The thing is, canonesses had some similarities with nuns.  Both groups lived in community under the authority of an abbess, devoting themselves to the religious life.  Unlike nuns though, canonesses were not strictly enclosed and did not focus primarily on contemplation.  They acted outside the cloister and were not bound to it, leaving to perform public liturgical functions like ringing the bells, taking part in synods* and participating in religious processions.  They lived in individual quarters around the cloister, maintained personal property, and many employed their own servants.  In many cases, it is hard to distinguish whether a particular group of women were canonesses or nuns.  Many sources use the same term for both, in some cases as part of an effort to get canonesses to act more like nuns and restrict their movements.

Canonesses can be divided into two groups: regular and secular.  Regular canonesses took permanent vows and lived strictly according to a Rule, usually that of St. Augustine.  Secular canonesses, with the exception of the abbess, were not so bound and could leave to get married if they wished.  Many communities of both sorts became centers of great learning, the best known being Quedlinburg and Gandersheim.

Male church officials were not so fond of the canonesses’ more free and less ascetic way of life and tried many times to restrict their movements, though there was only so much they could do.  Most canonesses came from wealthy, powerful families with an interest in maintaining their female relatives’ freedom and the political power that came with it.  They managed to defend their status up to the Reformation, at which point most communities of canonesses became Protestant and either disbanded or continued to exist as communities of single women.

*Church councils

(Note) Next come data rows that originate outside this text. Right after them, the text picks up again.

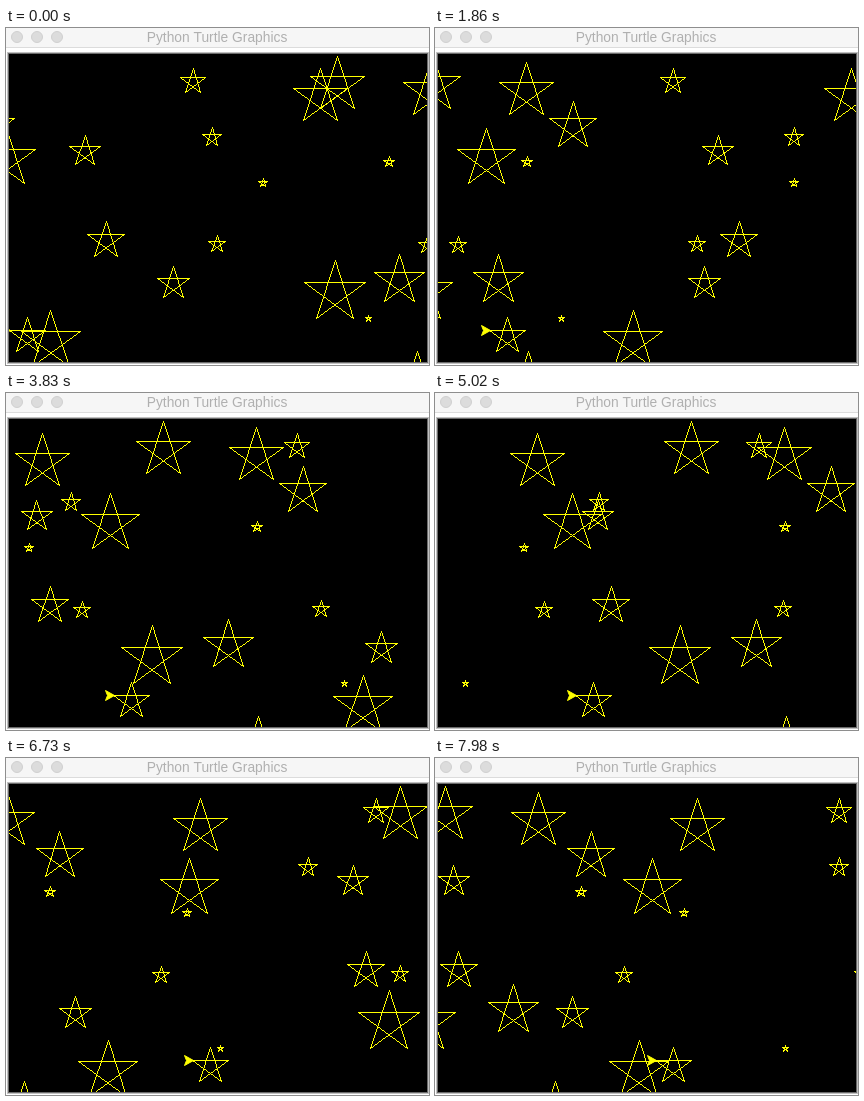
Animation, 423 px wide and 337 px high, one loop 8 s. Source, as an HTML page with a canvas:

```html
<!DOCTYPE html>
<html>
<head>
<meta charset="utf-8">
<title>Python Turtle Graphics</title>
<style>
  html, body { margin: 0; width: 100%; height: 100%; overflow: hidden; background: #fff; }
  canvas { display: block; }
</style>
</head>
<body>
<canvas width="423" height="337"></canvas>
<script>
const ctx = document.querySelector('canvas').getContext('2d');
const LOOP_MS = 8000;
const STEP_MS = 36.75;
const FIELD_WIDTH = 432;
const TURN = 144 * Math.PI / 180;
const YELLOW = '#ffff00';

const star = (x, y, size) => ({ x, y, size });

// Each layer drifts right at its own speed; a star is placed by its left tip.
const layers = [
  { speed: 4, stars: [star(63, 118, 31), star(81, 206, 37), star(359, 289, 6)] },
  { speed: 3, stars: [
    star(304, 48, 54), star(397, 54, 54), star(-39, 90, 47),
    star(196, 106, 19), star(377, 132, 11), star(368, 244, 50),
    star(298, 254, 61), star(15, 303, 59), star(392, 337, 38),
  ] },
  { speed: 2, stars: [star(287, 60, 54), star(252, 153, 9), star(151, 250, 32)] },
  { speed: 1, stars: [
    star(174, 49, 25), star(-29, 121, 58), star(202, 213, 17),
    star(412, 214, 17), star(3, 302, 36),
  ] },
];

function rect(color, x, y, w, h) {
  ctx.fillStyle = color;
  ctx.fillRect(x, y, w, h);
}

// Unsmoothed one-pixel line
function line(x1, y1, x2, y2) {
  const steps = Math.max(Math.abs(x2 - x1), Math.abs(y2 - y1), 1);
  for (let i = 0; i <= steps; i++) {
    const k = i / steps;
    ctx.fillRect(Math.round(x1 + (x2 - x1) * k), Math.round(y1 + (y2 - y1) * k), 1, 1);
  }
}

// A star re-enters on the left once it has fully left on the right.
function leftTip({ x, size }, speed, step) {
  const period = speed * Math.ceil((FIELD_WIDTH + size) / speed);
  return (x + size + speed * step) % period - size;
}

// Five times: forward, then right by 144 degrees
function drawStar(x, y, size) {
  for (let i = 0; i < 5; i++) {
    const nextX = x + size * Math.cos(i * TURN);
    const nextY = y + size * Math.sin(i * TURN);
    line(...[x, y, nextX, nextY].map(Math.round));
    [x, y] = [nextX, nextY];
  }
}

function drawTurtle(x, y) {
  ctx.beginPath();
  for (const [dx, dy] of [[0, 0], [-9, 5], [-7, 0], [-9, -5]]) ctx.lineTo(x + dx + 1.5, y + dy + 0.5);
  ctx.closePath();
  ctx.fillStyle = ctx.strokeStyle = YELLOW;
  ctx.fill();
  ctx.stroke();
}

function drawWindow() {
  rect('#ffffff', 0, 0, 423, 337);
  rect('#f6f6f6', 0, 0, 423, 19);
  rect('#dcdcdc', 0, 19, 423, 1);
  for (const x of [11, 31, 51]) {
    ctx.beginPath();
    ctx.arc(x, 9, 5.5, 0, 2 * Math.PI);
    ctx.fillStyle = '#dcdcdc';
    ctx.fill();
    ctx.strokeStyle = '#d0d0d0';
    ctx.stroke();
  }
  ctx.font = '13.8px "Liberation Sans", Arial, sans-serif';
  ctx.textAlign = 'center';
  ctx.fillStyle = '#b0b0b0';
  ctx.fillText('Python Turtle Graphics', 211, 14);
  rect('#c0c0c0', 1, 24, 422, 312);
  rect('#6b6b6b', 2, 25, 420, 310);
  rect('#000000', 3, 26, 418, 308);
}

function draw() {
  const step = Math.floor(performance.now() % LOOP_MS / STEP_MS + 0.5);
  drawWindow();
  ctx.save();
  ctx.beginPath();
  ctx.rect(3, 26, 418, 308);
  ctx.clip();
  ctx.fillStyle = YELLOW;
  let x, y;
  for (const { speed, stars } of layers) {
    for (const s of stars) {
      [x, y] = [leftTip(s, speed, step), s.y];
      drawStar(x, y, s.size);
    }
  }
  drawTurtle(x, y); // it rests on the star drawn last
  ctx.restore();
  requestAnimationFrame(draw);
}
draw();
</script>
</body>
</html>
```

Sources/Further Reading:
Makowski, Elizabeth. “A Pernicious Sort of Woman”: Quasi-Religious Women and Canon Lawyers in the Later Middle Ages. Catholic University of America Press, 2005.
McNamara, Jo Ann. Sisters in Arms: Catholic Nuns Through Two Millennia. Cambridge, MA: Harvard University Press, 1996.
Canoness - Catholic Encyclopedai
Canons and Canonesses Regular - Catholic Encyclopedia